[Record excerpts]
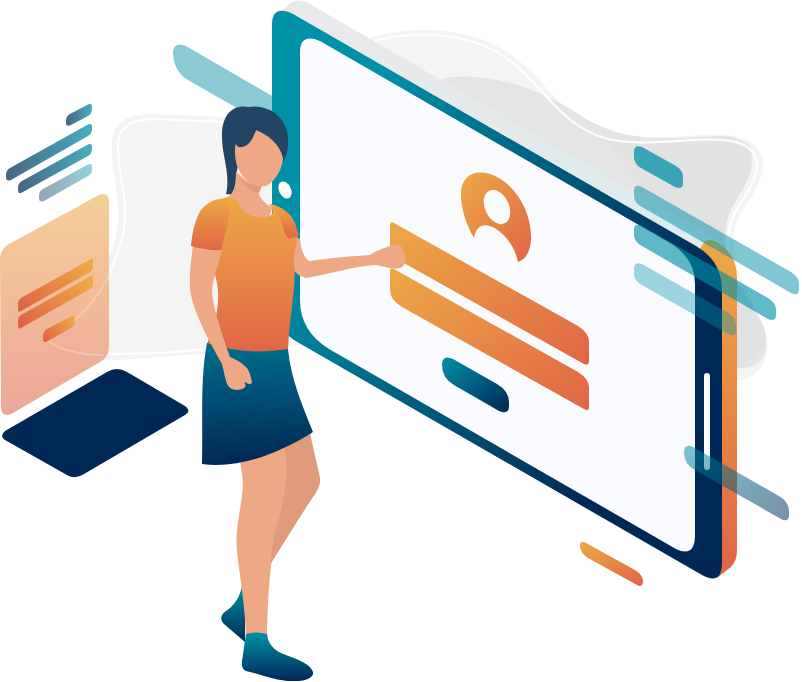
<!DOCTYPE html>
<html lang="en">
<head>
<meta charset="utf-8">
<title>Mobile sign-in illustration</title>
<style>
:root{--navy:#002856;--teal:#0090a8;--amber:#eda945;--coral:#e06545;--skin:#eea886;--skin-shade:#df9b7c;--hair:#234464;--screen:#fafbfe;--mist:#f4f4f5;--fog:#e5e5e6}
html,body{margin:0;width:802px;height:682px;overflow:hidden;background:#fff}
svg{display:block}
.navy{fill:var(--navy)}
.skin{fill:var(--skin)}
.skin-shade{fill:var(--skin-shade)}
.hair{fill:var(--hair)}
.screen{fill:var(--screen)}
.mist{fill:var(--mist)}
.fog{fill:var(--fog)}
.contour{fill:none;stroke:#fff;stroke-width:2}
.warm{fill:url(#warm)}
.cool{fill:url(#cool)}
.amber-start{stop-color:var(--amber)}
.coral-end{stop-color:var(--coral)}
.teal-start{stop-color:var(--teal)}
.navy-end{stop-color:var(--navy)}
</style>
</head>
<body>
<svg width="802" height="682" viewBox="0 0 802 682" role="img" aria-label="A woman taps a sign-in form on a giant phone">
<defs>
<linearGradient id="warm" x1="0" y1="0" x2="1" y2="1"><stop class="amber-start"/><stop class="coral-end" offset="1"/></linearGradient>
<linearGradient id="warm-down" x1="0" y1="0" x2="0" y2="1"><stop class="amber-start"/><stop class="coral-end" offset="1"/></linearGradient>
<linearGradient id="warm-up" x1="0" y1="0.8" x2="1" y2="0.2"><stop class="coral-end"/><stop class="amber-start" offset="1"/></linearGradient>
<linearGradient id="cool" x1="0" y1="0" x2="1" y2="1"><stop class="teal-start"/><stop class="navy-end" offset="1"/></linearGradient>
<linearGradient id="cool-down" x1="0" y1="0" x2="0" y2="1"><stop class="teal-start"/><stop class="navy-end" offset="1"/></linearGradient>
<linearGradient id="cool-up" x1="0" y1="0" x2="1" y2="0"><stop class="navy-end"/><stop class="teal-start" offset="1"/></linearGradient>
<linearGradient id="frame" gradientUnits="userSpaceOnUse" x1="272" y1="150" x2="690" y2="390"><stop class="teal-start"/><stop class="teal-start" offset=".12"/><stop class="navy-end" offset=".92"/></linearGradient>
<linearGradient id="phone-top" gradientUnits="userSpaceOnUse" x1="280" y1="0" x2="720" y2="250"><stop stop-color="#e9eaeb"/><stop offset=".45" stop-color="#e6e9ea"/><stop offset="1" stop-color="#dcecee"/></linearGradient>
<linearGradient id="panel" x1="0" y1="0" x2="0" y2="1"><stop stop-color="#f5cf98"/><stop offset="1" stop-color="#eda699"/></linearGradient>
<linearGradient id="skirt" gradientUnits="userSpaceOnUse" x1="250" y1="345" x2="255" y2="462"><stop stop-color="#006d8c"/><stop class="navy-end" offset="1"/></linearGradient>
</defs>

<g id="background-blobs">
<path class="mist" d="M112 142C113 120 130 114 152 114L225 117L300 160V345C260 350 190 355 120 360C70 362 44 354 38 342C70 315 105 285 116 235C124 203 110 175 112 142Z"/>
<path class="contour" d="M225 122L155 119C130 119 117 128 118 147C118 180 131 205 122 238C110 288 77 318 48 341C65 357 140 356 210 349"/>
<path class="mist" d="M350 45C400 23 463 26 500 48C545 73 560 120 608 133C650 145 710 128 742 138C773 148 766 177 745 207C728 231 730 258 745 287C762 320 775 346 762 366C752 382 735 382 715 377L690 250Z"/>
<path class="fog" d="M436 80C482 68 540 88 580 115C625 145 673 138 718 136C752 136 759 153 746 174C721 214 717 242 735 280C752 315 773 335 764 355C757 370 742 370 720 366L700 248Z"/>
<path d="M600 135C650 151 705 138 736 144C762 152 751 177 737 199C720 226 722 252 737 280C750 306 771 328 765 343C760 355 750 362 737 367L700 252Z" fill="#e2e2e3"/>
<path class="contour" d="M365 44C410 29 460 32 497 52C540 77 557 126 608 139C650 149 706 133 739 143C767 153 758 178 740 204C722 231 725 258 741 287"/>
</g>

<path id="ribbon-left" d="M173 52C173 45 179 43 186 46L310 118C319 123 324 131 324 139V146C324 153 317 154 310 150L188 80C179 75 173 65 173 52Z" fill="#8bc9d4"/>

<g id="phone">
<path id="phone-upper-side" fill="url(#phone-top)" d="M274 18L290 3Q297-2 308 3L709 235Q721 242 725 250L700 252L285 11Z"/>
<path id="phone-right-side" fill="url(#warm-down)" d="M700 249L704 242Q709 238 717 242Q737 254 737 278V551Q737 560 731 567L717 578Z"/>
<path fill="url(#frame)" d="M272 25Q272 4 293 14L696 246Q722 261 722 291V562Q722 586 702 575L299 343Q272 328 272 300Z"/>
<path class="screen" d="M300 51Q301 33 320 41L670 243Q695 258 695 284V535Q695 558 676 549L329 349Q300 331 300 300Z"/>
<ellipse id="camera" cx="285" cy="190" rx="6" ry="9" fill="#fff" transform="rotate(-25 285 190)"/>
<rect id="home-bar" x="704" y="373" width="6" height="97" rx="3" fill="#fff"/>
</g>

<g id="sign-in-form">
<g id="avatar">
<path class="warm" d="M461 194C461 173 479 167 499 178C519 190 531 214 531 237C531 251 526 259 518 262C515 248 507 236 496 229C485 222 476 225 474 238C466 224 461 209 461 194Z"/>
<ellipse class="screen" cx="497" cy="207" rx="12" ry="18" transform="rotate(-25 497 207)"/>
</g>
<path class="warm" d="M390 225Q390 221 394 223L578 326Q589 333 589 342V361Q589 366 584 364L402 262Q390 255 390 246Z"/>
<path class="warm" d="M390 271Q390 267 394 269L578 372Q589 379 589 387V407Q589 412 584 409L402 307Q390 300 390 290Z"/>
<path class="cool" d="M442 365Q442 354 453 359L497 384Q509 391 509 402V406Q509 415 499 411L454 385Q442 378 442 365Z"/>
</g>

<g id="ribbons-right" fill="#0090a8">
<path opacity=".75" d="M634 152Q634 144 642 147L676 166Q683 170 683 177V183Q683 190 675 187L641 168Q634 164 634 157Z"/>
<path opacity=".5" d="M634 191Q634 183 642 187L791 272Q799 277 799 284V289Q799 297 791 293L642 207Q634 203 634 196Z"/>
<path opacity=".62" d="M634 230Q634 222 642 226L768 298Q776 303 776 310V315Q776 322 768 319L642 246Q634 242 634 235Z"/>
<path opacity=".38" d="M634 269Q634 261 642 264L728 313Q736 318 736 325V330Q736 338 728 334L642 285Q634 281 634 274Z"/>
</g>
<path id="ribbon-corner" class="cool" opacity=".52" d="M684 453Q684 443 693 447L779 496Q789 502 789 511V515Q789 523 781 519L695 470Q684 464 684 453Z"/>
<path id="ribbon-orange" class="warm" d="M580 546Q580 540 586 543L635 570Q643 575 643 581Q643 588 637 585L588 558Q580 553 580 546Z"/>

<g id="tablet">
<path fill="url(#panel)" d="M0 259Q0 249 9 244L97 196Q109 190 109 202V347Q109 357 100 362L13 413Q1 419 1 406Z"/>
<path opacity=".45" fill="none" stroke="#f8dcc0" stroke-width="2" d="M109 276C94 306 70 326 48 341C61 351 84 355 104 355"/>
<g fill="url(#warm-up)">
<path d="M18 304Q18 300 21 298L91 259Q93 258 93 261V266Q93 270 90 272L21 311Q18 313 18 310Z"/>
<path d="M18 321Q18 317 21 315L91 276Q93 275 93 278V283Q93 287 90 289L21 328Q18 330 18 326Z"/>
<path d="M43 336Q43 332 47 329L70 317Q75 314 75 319V321Q75 326 71 328L48 341Q43 344 43 339Z"/>
</g>
<path class="navy" d="M5 431L107 372Q117 366 127 372L185 406Q192 411 185 415L84 474Q75 480 67 475L5 440Q-1 436 5 431Z"/>
</g>

<g id="text-lines" fill="url(#cool-up)">
<path opacity=".72" d="M66 121Q66 116 70 114L87 105Q92 102 92 107V109Q92 114 88 116L71 125Q66 127 66 123Z"/>
<path opacity=".72" d="M6 175Q6 170 10 168L87 125Q92 122 92 127V129Q92 134 88 136L11 180Q6 182 6 177Z"/>
<path opacity=".72" d="M18 188Q18 183 22 181L87 145Q92 142 92 147V149Q92 154 88 156L23 192Q18 195 18 190Z"/>
<path opacity=".42" d="M39 196Q39 191 43 189L87 165Q92 162 92 167V169Q92 174 88 176L44 201Q39 203 39 198Z"/>
</g>

<g id="woman">
<path id="back-shoe" fill="url(#cool-down)" d="M242 586C240 597 234 606 226 611C220 615 220 620 224 624L245 642V603Z"/>
<path id="back-leg" class="skin-shade" d="M270 440L310 432C313 449 318 467 320 478C321 488 314 495 307 506L271 563L262 520Z"/>
<path id="front-leg" class="skin" d="M239 455L285 445C289 470 286 497 279 521C272 547 268 583 267 637L246 637C245 605 240 578 237 552C234 522 246 496 242 474Z"/>
<path class="skin-shade" d="M285 449C289 477 284 502 277 525C273 541 271 552 271 563L288 535L298 455Z"/>
<path id="front-shoe" fill="url(#cool-down)" d="M246 634Q257 631 267 634C268 644 274 651 286 655C300 660 311 665 313 672C314 677 307 681 295 681C278 682 261 674 246 671Q241 669 242 661Z"/>
<path id="pointing-arm" class="skin" d="M293 235L300 239C301 249 303 256 309 261C330 258 354 256 370 255C377 250 387 247 393 245C400 243 402 246 404 252C406 258 406 264 402 267C396 271 386 267 376 265C353 266 328 275 306 278C297 276 291 268 286 260Z"/>
<path id="pony-tail" class="hair" d="M222 133C223 112 235 104 249 107C268 103 290 119 288 143C288 153 284 161 280 167L240 160C235 171 237 184 236 195L226 194C231 172 221 155 222 133Z"/>
<path id="neck" class="skin" d="M236 171C243 180 252 185 261 185L258 190C259 198 265 203 272 208L269 218H240L222 200C232 197 236 190 236 171Z"/>
<path class="skin-shade" d="M240 177C246 183 253 186 262 186L259 193C249 190 242 185 240 177Z"/>
<path id="face" class="skin" d="M235 148C235 142 240 142 242 147C249 146 253 139 256 130C265 133 279 139 283 151C285 166 276 181 266 186C254 188 243 180 239 170C235 163 235 154 235 148Z"/>
<path id="fringe" class="hair" d="M237 146C243 151 252 140 256 130C268 135 280 144 283 158C291 143 289 120 270 110L246 109L229 127Z"/>
<path id="shirt" fill="url(#warm-down)" d="M224 198C233 195 237 199 240 207C247 216 261 220 270 216C274 213 273 209 269 204C284 207 293 216 296 229C300 241 292 252 294 263C297 285 289 318 288 351Q247 358 207 344C215 323 222 302 216 279C211 254 203 222 224 198Z"/>
<path id="skirt-shape" fill="url(#skirt)" d="M207 343Q247 356 288 349C291 380 303 407 313 432C281 452 242 469 202 464C203 420 200 380 207 343Z"/>
<path id="resting-arm" class="skin" d="M193 245L223 246C219 264 212 280 212 293C214 310 221 332 230 357C239 361 248 366 250 374L252 382C251 386 247 383 244 382C250 390 236 391 232 389C226 387 225 376 222 364C209 341 195 315 191 295C188 280 191 263 193 245Z"/>
<path id="near-sleeve" fill="url(#warm-down)" d="M226 198C211 199 201 206 197 218C193 228 192 237 191 246Q207 251 222 250C222 236 235 216 226 198Z"/>
<path id="far-sleeve" fill="url(#warm-down)" d="M270 204C284 207 291 214 295 223L299 235Q294 239 288 238C280 227 284 217 270 204Z"/>
</g>
</svg>
</body>
</html>
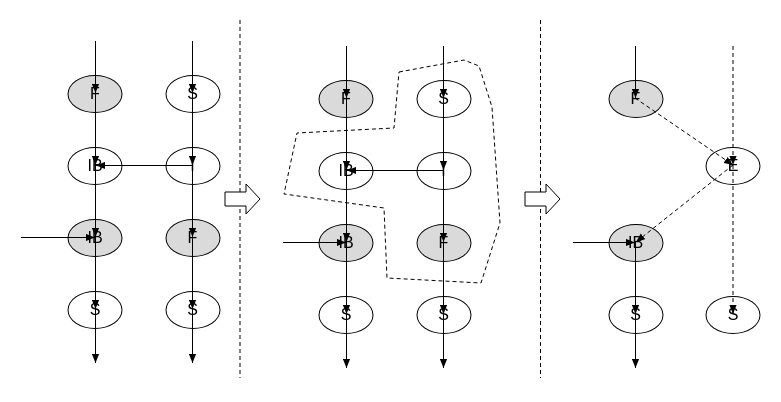
<!DOCTYPE html>
<html lang="en">
<head>
<meta charset="utf-8">
<title>Graph reduction in three steps</title>
<style>
:root { --ink: #000; --paper: #fff; --shade: #dadada; }
* { box-sizing: border-box; }
html, body { margin: 0; background: var(--paper); }
.diagram {
  position: relative; width: 781px; height: 402px; overflow: hidden;
  background: var(--paper); color: var(--ink);
  font: 16px/1 "Liberation Sans", Arial, sans-serif;
}
.step { position: absolute; top: 0; left: 0; }
.node {
  position: absolute; left: var(--x); top: var(--y);
  width: 55px; height: 38px; transform: translate(-50%, -50%);
  display: flex; align-items: center; justify-content: center;
  border: 1px solid var(--ink); border-radius: 50%; background: var(--paper);
}
.node.shaded { background: var(--shade); }
.connections { position: absolute; inset: 0; fill: none; stroke: var(--ink); stroke-width: 1; }
.flow { marker-mid: url(#arrowhead); marker-end: url(#arrowhead); }
.dashed { stroke-dasharray: 4 3; }
.block-arrow { fill: var(--paper); }
.head { fill: var(--ink); stroke: none; }
</style>
</head>
<body>
<main class="diagram">
  <section class="step" aria-label="Step 1">
    <span class="node shaded" style="--x:95px;--y:93.5px">F</span>
    <span class="node" style="--x:95px;--y:165.5px">IB</span>
    <span class="node shaded" style="--x:95px;--y:237.5px">IB</span>
    <span class="node" style="--x:95px;--y:309.5px">S</span>
    <span class="node" style="--x:192.5px;--y:93.5px">S</span>
    <span class="node" style="--x:192.5px;--y:165.5px">I</span>
    <span class="node shaded" style="--x:192.5px;--y:237.5px">F</span>
    <span class="node" style="--x:192.5px;--y:309.5px">S</span>
  </section>
  <section class="step" aria-label="Step 2">
    <span class="node shaded" style="--x:346px;--y:98.5px">F</span>
    <span class="node" style="--x:346px;--y:170.5px">IB</span>
    <span class="node shaded" style="--x:346px;--y:242.5px">IB</span>
    <span class="node" style="--x:346px;--y:314.5px">S</span>
    <span class="node" style="--x:443.5px;--y:98.5px">S</span>
    <span class="node" style="--x:443.5px;--y:170.5px">I</span>
    <span class="node shaded" style="--x:443.5px;--y:242.5px">F</span>
    <span class="node" style="--x:443.5px;--y:314.5px">S</span>
  </section>
  <section class="step" aria-label="Step 3">
    <span class="node shaded" style="--x:635.5px;--y:98.5px">F</span>
    <span class="node shaded" style="--x:635.5px;--y:242.5px">IB</span>
    <span class="node" style="--x:635.5px;--y:314.5px">S</span>
    <span class="node" style="--x:733px;--y:165.5px">E</span>
    <span class="node" style="--x:733px;--y:314.5px">S</span>
  </section>

  <svg class="connections" width="781" height="402" viewBox="0 0 781 402" aria-hidden="true">
    <defs>
      <marker id="arrowhead" markerUnits="userSpaceOnUse" markerWidth="10" markerHeight="8" refX="9" refY="4" orient="auto">
        <polygon class="head" points="0,0.4 9,4 0,7.6"/>
      </marker>
      <polygon id="block-arrow" class="block-arrow" points="0,8 21,8 21,0 35,15 21,30 21,22 0,22"/>
    </defs>

    <g class="dividers dashed">
      <path d="M240 20V378"/>
      <path d="M540.5 20V378"/>
    </g>
    <use href="#block-arrow" x="225" y="184"/>
    <use href="#block-arrow" x="525" y="184"/>

    <g class="step-1-flow">
      <path class="flow" d="M95.5 41V93V165V237V309V363"/>
      <path class="flow" d="M192.5 41V93V165V237V309V363"/>
      <path class="flow" d="M192 165.5H96"/>
      <path class="flow" d="M21 237.5H95"/>
    </g>

    <g class="step-2-flow">
      <path class="flow" d="M346.5 46V98V170V242V314V368"/>
      <path class="flow" d="M443.5 46V98V170V242V314V368"/>
      <path class="flow" d="M443 170.5H347"/>
      <path class="flow" d="M283 242.5H346"/>
      <polygon class="dashed" points="399,72 464,60 479,66 492,107 500,223 481,283 387,278 384,208 284,194 297,133 394,128"/>
    </g>

    <g class="step-3-flow">
      <path class="flow" d="M635.5 46V98"/>
      <path class="flow" d="M635.5 242V314V368"/>
      <path class="flow" d="M573 242.5H635"/>
      <path class="flow dashed" d="M733 46V165V314"/>
      <path class="flow dashed" d="M635 98L733 165"/>
      <path class="flow dashed" d="M733 165L636 242"/>
    </g>
  </svg>
</main>
</body>
</html>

[Task details] Across the material, report every line that has the word "marker".

[Solution to this problem]
.flow { marker-mid: url(#arrowhead); marker-end: url(#arrowhead); }
      <marker id="arrowhead" markerUnits="userSpaceOnUse" markerWidth="10" markerHeight="8" refX="9" refY="4" orient="auto">
      </marker>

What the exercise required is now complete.